reminder! Burning garbage with a Jāņi bonfire is dangerous to both health and the environment-BalticNewsNetwork
One of the traditional rituals of Jāņi’s celebration is to light a bonfire. However, observations have shown that residents often decide to use bonfires as a means of disposing of various types of garbage, the burning of which causes considerable pollution to the environment and affects people’s health.
Burning garbage in a fire is a violation of the government.
«Traditional Jāņi fires are lit by the highest peaks, illuminating the surrounding area, symbolically promoting the fertility of the fields and protecting them from evil and illness. Tradition still exists. However, the actual impact of Jāņi’s fire on the environment is changing today. Instead of fertility, health and protection, throwing things that residents shouldn’t put on fire often causes health problems and pollution, “says Laima Kubriņa, head of Zaļājosta.
During the Jāņi festival, bonfire-burning trash types include plastic wrap and disposable tableware.
For example, a seemingly harmless material, polyvinyl chloride (PVC), burns at temperatures above 1000 ° C, but has an average bonfire temperature of no more than 300-400 ° C. When the PVC material is partially decomposed, chlorine compounds and dioxins are released into the atmosphere. Moreover, these compounds are harmful to people’s health when inhaled. The environment is suffering as well. These compounds are also part of the dangerous and persistent organic pollutants that settle in the soil and penetrate deep into groundwater when it rains. This creates environmental risks and impacts people’s health in the long run.
As a result, organic pollutants accumulate in living organisms through the plants we consume as food. Representatives of Zaļāsjosta explain that as it accumulates in the body, the compounds produced from incomplete combustion cause a variety of diseases, damaging the endocrine and reproductive systems and increasing the risk of tumors. ..
Disposable polystyrene dishes are no longer sold, but polystyrene is used for food packaging.
When polystyrene is thrown into the fire, it releases organic bromide compounds that affect the reproductive system and accumulates in adipose tissue to become breast milk.
Residents often throw dangerous pollutants such as car tires, inflatable mattresses, and used batteries into the fire. It should be emphasized that burning potentially dangerous items in a fire is equally dangerous to human health and the environment. For example, tires and other rubber products release organic sulfur and inorganic compounds that cause respiratory irritation and choking. This is especially dangerous for asthma patients.
It is also dangerous to throw used batteries into a fire.
When the acids and other chemicals stored in the batter burn, dangerous compounds are released into the atmosphere and stay in the ash and soil for years. The location of such a contaminated bonfire can no longer be used to fry potatoes. When the battery burns, the frame explodes and there is a risk of serious chemical burns around the fire.
Residents need to notify the city police of cases of waste incineration. Improper management of waste, including combustion, is a punishable crime, with fines of up to € 1,000 for individuals and up to € 2800 for corporations.
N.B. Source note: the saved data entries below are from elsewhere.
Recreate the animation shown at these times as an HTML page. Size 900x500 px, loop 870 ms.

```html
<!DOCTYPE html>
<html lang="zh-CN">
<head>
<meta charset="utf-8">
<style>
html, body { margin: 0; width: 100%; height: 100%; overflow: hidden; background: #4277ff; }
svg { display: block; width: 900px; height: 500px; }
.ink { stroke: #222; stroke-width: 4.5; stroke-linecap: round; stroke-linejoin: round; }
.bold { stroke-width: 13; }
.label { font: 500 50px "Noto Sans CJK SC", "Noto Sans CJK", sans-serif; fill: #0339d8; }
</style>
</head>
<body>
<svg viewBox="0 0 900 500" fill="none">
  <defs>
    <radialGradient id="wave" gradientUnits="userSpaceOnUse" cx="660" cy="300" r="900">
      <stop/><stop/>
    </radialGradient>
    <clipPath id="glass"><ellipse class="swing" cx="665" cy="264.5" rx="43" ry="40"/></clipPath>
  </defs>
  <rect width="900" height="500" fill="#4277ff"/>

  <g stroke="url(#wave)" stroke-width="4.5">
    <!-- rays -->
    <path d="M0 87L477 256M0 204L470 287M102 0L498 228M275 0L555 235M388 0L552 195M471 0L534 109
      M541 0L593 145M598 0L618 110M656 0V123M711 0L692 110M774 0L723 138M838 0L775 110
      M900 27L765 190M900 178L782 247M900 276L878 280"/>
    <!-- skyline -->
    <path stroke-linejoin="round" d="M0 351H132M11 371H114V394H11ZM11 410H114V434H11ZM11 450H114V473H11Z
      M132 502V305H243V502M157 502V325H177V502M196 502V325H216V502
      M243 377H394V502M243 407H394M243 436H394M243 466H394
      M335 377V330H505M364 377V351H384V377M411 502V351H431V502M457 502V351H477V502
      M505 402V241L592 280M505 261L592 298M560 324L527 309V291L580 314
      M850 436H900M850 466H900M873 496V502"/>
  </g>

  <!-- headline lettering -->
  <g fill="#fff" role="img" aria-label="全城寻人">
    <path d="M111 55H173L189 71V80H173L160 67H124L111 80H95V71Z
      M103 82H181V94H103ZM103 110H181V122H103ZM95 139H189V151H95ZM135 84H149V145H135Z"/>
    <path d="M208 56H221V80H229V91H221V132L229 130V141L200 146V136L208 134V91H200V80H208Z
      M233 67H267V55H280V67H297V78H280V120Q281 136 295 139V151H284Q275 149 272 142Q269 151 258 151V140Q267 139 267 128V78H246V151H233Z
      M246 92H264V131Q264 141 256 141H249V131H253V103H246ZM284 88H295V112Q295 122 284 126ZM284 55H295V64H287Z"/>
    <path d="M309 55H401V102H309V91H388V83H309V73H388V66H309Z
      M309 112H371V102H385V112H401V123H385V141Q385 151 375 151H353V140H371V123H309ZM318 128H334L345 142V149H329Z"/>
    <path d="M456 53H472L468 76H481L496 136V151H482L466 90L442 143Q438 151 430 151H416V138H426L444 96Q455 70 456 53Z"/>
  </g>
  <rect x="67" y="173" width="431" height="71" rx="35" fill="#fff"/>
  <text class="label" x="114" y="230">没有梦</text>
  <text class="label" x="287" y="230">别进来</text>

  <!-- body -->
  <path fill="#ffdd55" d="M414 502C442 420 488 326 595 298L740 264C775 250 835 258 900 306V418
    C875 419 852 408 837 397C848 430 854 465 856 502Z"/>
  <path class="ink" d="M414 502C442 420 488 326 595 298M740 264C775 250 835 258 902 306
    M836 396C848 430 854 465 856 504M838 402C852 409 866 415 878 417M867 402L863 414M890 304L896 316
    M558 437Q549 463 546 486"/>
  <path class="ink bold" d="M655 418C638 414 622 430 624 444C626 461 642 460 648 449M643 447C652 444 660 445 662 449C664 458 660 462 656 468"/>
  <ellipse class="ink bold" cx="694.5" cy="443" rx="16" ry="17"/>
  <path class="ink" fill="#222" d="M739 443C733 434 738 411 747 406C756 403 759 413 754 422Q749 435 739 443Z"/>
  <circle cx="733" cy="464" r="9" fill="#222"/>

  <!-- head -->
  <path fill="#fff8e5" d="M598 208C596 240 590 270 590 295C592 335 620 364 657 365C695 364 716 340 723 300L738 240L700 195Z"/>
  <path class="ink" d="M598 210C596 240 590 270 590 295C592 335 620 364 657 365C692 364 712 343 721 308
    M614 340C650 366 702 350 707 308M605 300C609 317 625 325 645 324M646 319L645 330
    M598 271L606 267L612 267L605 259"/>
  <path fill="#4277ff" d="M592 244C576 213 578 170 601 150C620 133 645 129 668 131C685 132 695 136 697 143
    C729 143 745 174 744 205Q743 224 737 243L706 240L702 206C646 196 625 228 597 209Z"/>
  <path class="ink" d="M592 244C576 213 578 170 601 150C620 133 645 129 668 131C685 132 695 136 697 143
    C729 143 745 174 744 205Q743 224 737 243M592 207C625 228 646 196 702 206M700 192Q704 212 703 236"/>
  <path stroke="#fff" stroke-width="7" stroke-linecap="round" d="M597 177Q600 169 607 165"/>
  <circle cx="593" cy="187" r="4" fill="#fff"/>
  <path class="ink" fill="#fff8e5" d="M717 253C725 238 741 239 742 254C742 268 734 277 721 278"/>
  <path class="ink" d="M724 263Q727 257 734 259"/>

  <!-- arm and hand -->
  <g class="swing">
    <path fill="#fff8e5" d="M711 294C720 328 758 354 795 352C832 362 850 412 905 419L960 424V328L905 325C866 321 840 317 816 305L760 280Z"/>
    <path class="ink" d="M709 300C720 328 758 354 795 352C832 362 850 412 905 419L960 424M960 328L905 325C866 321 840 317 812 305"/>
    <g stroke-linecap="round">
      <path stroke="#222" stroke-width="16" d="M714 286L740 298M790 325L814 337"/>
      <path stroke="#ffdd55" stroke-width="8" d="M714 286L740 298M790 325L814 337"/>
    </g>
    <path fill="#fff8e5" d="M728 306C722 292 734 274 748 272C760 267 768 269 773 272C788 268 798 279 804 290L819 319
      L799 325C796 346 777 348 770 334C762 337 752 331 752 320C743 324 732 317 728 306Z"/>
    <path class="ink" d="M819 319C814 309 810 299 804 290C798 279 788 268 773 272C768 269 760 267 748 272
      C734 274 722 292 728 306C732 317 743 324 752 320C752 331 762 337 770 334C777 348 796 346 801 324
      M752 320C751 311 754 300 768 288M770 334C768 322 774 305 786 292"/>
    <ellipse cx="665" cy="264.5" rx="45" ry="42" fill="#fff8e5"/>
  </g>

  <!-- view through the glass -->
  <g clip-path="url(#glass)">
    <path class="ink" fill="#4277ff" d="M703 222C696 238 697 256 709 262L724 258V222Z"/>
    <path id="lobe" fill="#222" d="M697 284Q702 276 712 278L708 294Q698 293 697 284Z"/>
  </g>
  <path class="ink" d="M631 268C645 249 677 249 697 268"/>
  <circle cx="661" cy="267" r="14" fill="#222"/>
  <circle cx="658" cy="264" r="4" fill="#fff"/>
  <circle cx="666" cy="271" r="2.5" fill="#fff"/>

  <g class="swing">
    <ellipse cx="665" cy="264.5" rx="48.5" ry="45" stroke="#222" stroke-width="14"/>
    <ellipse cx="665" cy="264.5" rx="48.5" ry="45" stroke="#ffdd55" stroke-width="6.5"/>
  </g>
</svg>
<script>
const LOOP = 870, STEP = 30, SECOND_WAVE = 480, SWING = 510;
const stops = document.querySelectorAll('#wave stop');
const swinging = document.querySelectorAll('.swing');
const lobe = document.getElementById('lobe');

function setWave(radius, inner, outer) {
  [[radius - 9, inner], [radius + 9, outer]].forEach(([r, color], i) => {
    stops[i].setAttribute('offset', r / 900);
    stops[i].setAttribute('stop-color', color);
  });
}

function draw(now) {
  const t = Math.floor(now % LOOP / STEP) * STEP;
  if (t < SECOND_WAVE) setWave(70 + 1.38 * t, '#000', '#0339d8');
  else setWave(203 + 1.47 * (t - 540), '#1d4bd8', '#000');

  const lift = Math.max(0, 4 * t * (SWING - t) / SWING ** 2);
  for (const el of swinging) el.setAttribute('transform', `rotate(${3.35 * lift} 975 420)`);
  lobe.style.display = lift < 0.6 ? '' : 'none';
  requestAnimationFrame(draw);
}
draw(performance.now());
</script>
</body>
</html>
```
This is why Zaļājosta encourages residents not to throw everything they have into the fire and to pay attention to the health and environment of themselves and others. To avoid problematic situations, Kubriņa recommends preparing for a vacation in advance. «To reduce the amount of waste generated, residents need to think about how much to put on the table. All holiday visitors need to plan what each supplies to avoid excessive food waste. When preparing meals, residents are required to bring regular dishes rather than buying ready-made meals. »»
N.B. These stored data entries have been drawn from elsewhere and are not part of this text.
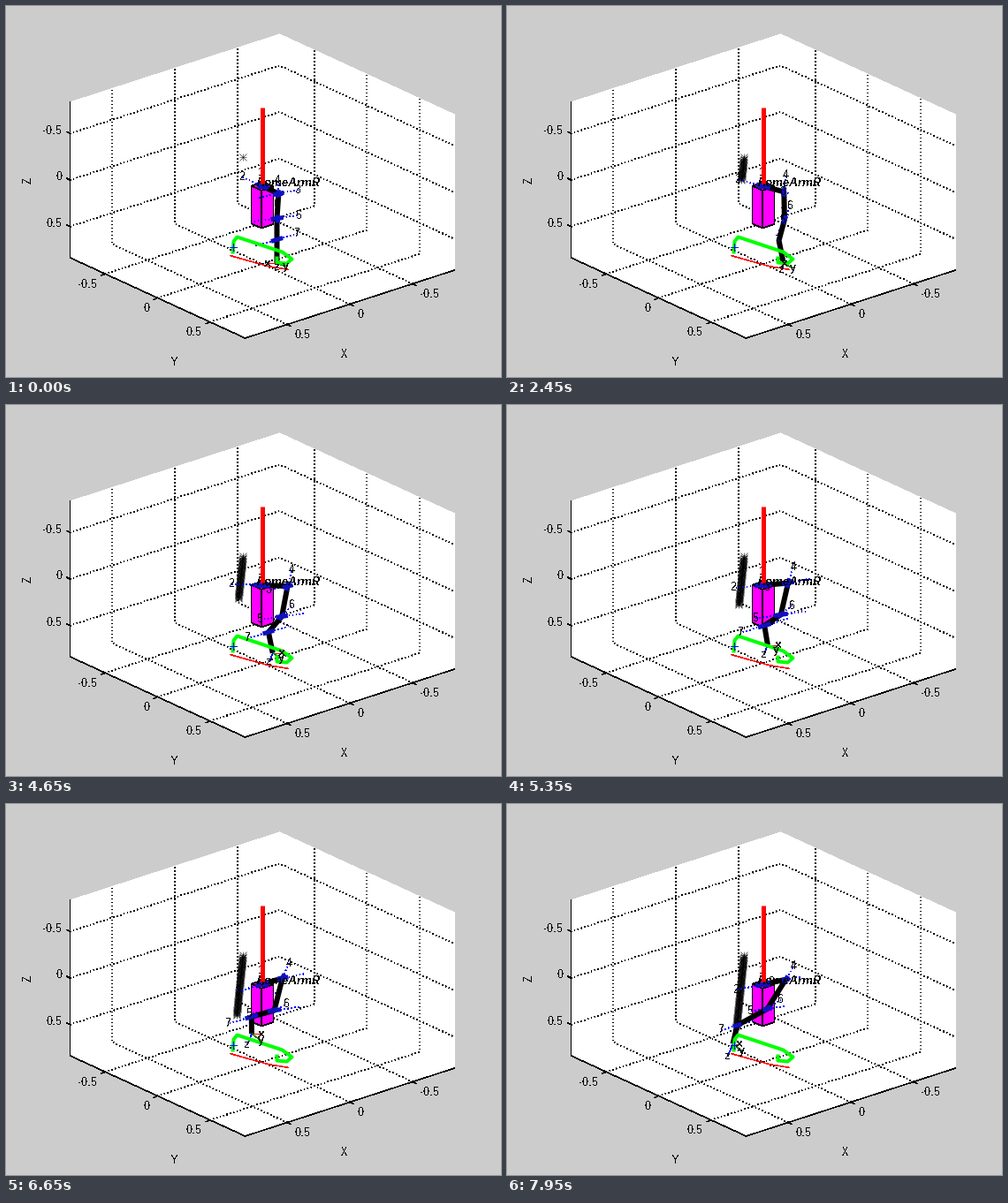
A matplotlib script that plays this animation: 560 by 420 pixels, repeating every 8000 ms.

```python
import numpy as np
import matplotlib
import matplotlib.pyplot as plt
from matplotlib.animation import FuncAnimation

W, H, DPI = 560, 420, 100
PX = 72 / DPI  # points per pixel
HAIR = 0.5 * PX  # fills a single pixel when not antialiased
DOTTED = (0, (1, 7))
INTERVAL, FRAMES, STEPS = 50, 160, 80
LIM = 0.835
TICKS = (-0.5, 0, 0.5)
BLUE = "#1010c0"

matplotlib.rcParams.update({
    "font.family": "Liberation Sans",
    "font.size": 13 * PX,
    "text.antialiased": False,
    "text.hinting": "native",
    "text.hinting_factor": 1,
    "text.kerning_factor": 6,
    "patch.antialiased": False,
    "lines.dash_capstyle": "butt",
    "lines.solid_capstyle": "butt",
})

fig = plt.figure(figsize=(W / DPI, H / DPI), dpi=DPI, facecolor="#cccccc")
ax = fig.add_axes([0, 0, 1, 1])
ax.set_xlim(-0.5, W - 0.5)
ax.set_ylim(H - 0.5, -0.5)
ax.axis("off")


def project(x, y, z):
    return np.array([289.5 - 141.9 * x + 118.6 * y,
                     203.5 + 46.1 * x + 54.5 * y + 105.4 * z])


def line(points, color="k", width=1, z=1, **style):
    xs, ys = zip(*points) if len(points) else ((), ())
    thick = width > 1
    return ax.plot(xs, ys, color=color, lw=width * PX if thick else HAIR,
                   antialiased=thick, zorder=z, **style)[0]


def label(x, y, text, z=1, ha="center", **style):
    return ax.text(x, y, text, ha=ha, va="center", zorder=z, **style)


def face(corners, color, edge="none", z=0):
    ax.add_patch(plt.Polygon([project(*c) for c in corners], fc=color, ec=edge,
                             lw=HAIR, zorder=z))


def draw_axes():
    a = LIM
    face([(-a, -a, -a), (a, -a, -a), (a, -a, a), (-a, -a, a)], "w")
    face([(-a, -a, -a), (-a, a, -a), (-a, a, a), (-a, -a, a)], "w")
    face([(-a, -a, a), (a, -a, a), (a, a, a), (-a, a, a)], "w")

    def tick(value, corners, mark, offset, ha):
        path = [project(*c) for c in corners]
        line(path, ls=DOTTED)
        line([path[0], path[0] + mark])
        label(*(path[0] + offset), f"{value:g}", ha=ha)

    for t in TICKS:
        tick(t, [(t, a, a), (t, -a, a), (t, -a, -a)], (4, 2), (8, 12), "left")
        tick(t, [(a, t, a), (-a, t, a), (-a, t, -a)], (-5, 2), (-9, 12), "right")
        tick(t, [(a, -a, t), (-a, -a, t), (-a, a, t)], (-4, -2), (-9, -3), "right")
    line([project(*c) for c in ((a, -a, -a), (a, -a, a), (a, a, a), (-a, a, a))])
    label(382, 394, "X")
    label(190, 403, "Y")
    label(25, 197, "Z", rotation=90)


def draw_scene():
    s, h = 0.048, 0.405
    face([(s, -s, 0), (s, s, 0), (-s, s, 0), (-s, -s, 0)], "#ff00ff", "k", 3)
    face([(s, -s, 0), (s, s, 0), (s, s, h), (s, -s, h)], "#ff00ff", "k", 3)
    face([(-s, s, 0), (s, s, 0), (s, s, h), (-s, s, h)], "#ff00ff", "k", 3)
    line([(283, 204), (296, 204)], BLUE, 5, 6)
    label(288, 188, "1", 7)
    label(319, 200, "HomeArmR", 7, weight="bold", style="italic")
    line([(289, 115), (289, 201)], "r", 5, 8)
    line([(256, 280), (257, 266), (261, 261), (312, 278), (323, 286), (317, 291),
          (306, 290), (306, 283)], "#00ff00", 4, 9, solid_joinstyle="round")
    line([(253, 282), (274, 288), (296, 294), (319, 298)], "r", 1, 9)
    line([(252, 273), (260, 273)], "b", 1, 9)
    line([(256, 269), (256, 277)], "b", 1, 9)


def pose(step):
    """Arm joints, joint-axis offsets and tripod offsets, all in pixels."""
    u = step / STEPS
    bow = 4 * u * (1 - u)
    lift = np.exp(-((u - 0.84) / 0.25) ** 2)
    yaw = np.radians(45 * u + 50 * lift)
    roll = np.cos(np.radians(30 + 200 * u))

    base = project(0, 0, 0)
    shoulder = project(-0.155 * np.sin(yaw), 0.155 * np.cos(yaw), 0)
    elbow = np.array([306 - 12 * u + 13 * bow, 240 - 6 * u + 4 * bow - 4 * lift])
    wrist = np.array([306 - 46 * u + 18 * bow, 264 + 4 * u - 27 * lift])
    hand = np.array([306 - 51 * u + 26 * bow, 291 + 2 * u - 33 * lift])

    axes = {
        "2": (base, 1.2 * (base - shoulder)),
        "3": (shoulder, np.array([25, -5]) * roll),
        "4": (shoulder, np.array([10 * u - 1, -15 - 4 * bow])),
        "5": (elbow, np.array([29, -4]) * roll),
        "6": (elbow, np.array([15 * u + 3 * bow, 9 * lift - 16])),
        "7": (wrist, np.array([27, -8]) * roll),
    }
    tripod = {
        "x": np.array([-12 * roll, 0]),
        "y": np.array([10, 3 + 5 * u]),
        "z": np.array([-6 * u, 4 + 10 * u]),
    }
    return (base, shoulder, elbow, wrist, hand), axes, tripod


draw_axes()
draw_scene()

trail = [line([], z=4, ls="none", marker=m, ms=8 * PX, mew=HAIR) for m in ("+", "x")]
arm = line([], "k", 6, 5, solid_joinstyle="round")
axis_parts = {name: (line([], "b", 1, 4, ls=DOTTED), line([], BLUE, 5, 6),
                     label(0, 0, name, 7 if name == "3" else 10))
              for name in "234567"}
tripod_parts = {name: (line([], color, 1, 6),
                       label(0, 0, name, 10, weight="normal" if name == "z" else "bold"))
                for name, color in zip("xyz", "rgb")}


def set_ends(artist, start, end):
    artist.set_data(*np.array([start, end]).T)


def draw(frame):
    step = (frame + 1) // 2
    k = np.arange(step + 1)
    for marks in trail:
        marks.set_data(267.3 - 0.105 * k, 171 + 1.01 * k)

    joints, axes, tripod = pose(step)
    arm.set_data(*np.array(joints).T)
    for name, (centre, reach) in axes.items():
        dots, cylinder, text = axis_parts[name]
        set_ends(dots, centre - reach, centre + reach)
        set_ends(cylinder, centre - 0.28 * reach, centre + 0.28 * reach)
        text.set_position(centre + reach)

    hand = joints[-1]
    for name, reach in tripod.items():
        ray, text = tripod_parts[name]
        set_ends(ray, hand, hand + reach)
        text.set_position(hand + reach)
    return [*trail, arm]


anim = FuncAnimation(fig, draw, frames=FRAMES, interval=INTERVAL, repeat=True,
                     repeat_delay=0, blit=False)
plt.show()
```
https://bnn-news.com/reminder-burning-trash-in-jani-bonfire-is-dangerous-for-both-health-and-environment-235620 reminder! Burning garbage with a Jāņi bonfire is dangerous to both health and the environment-BalticNewsNetwork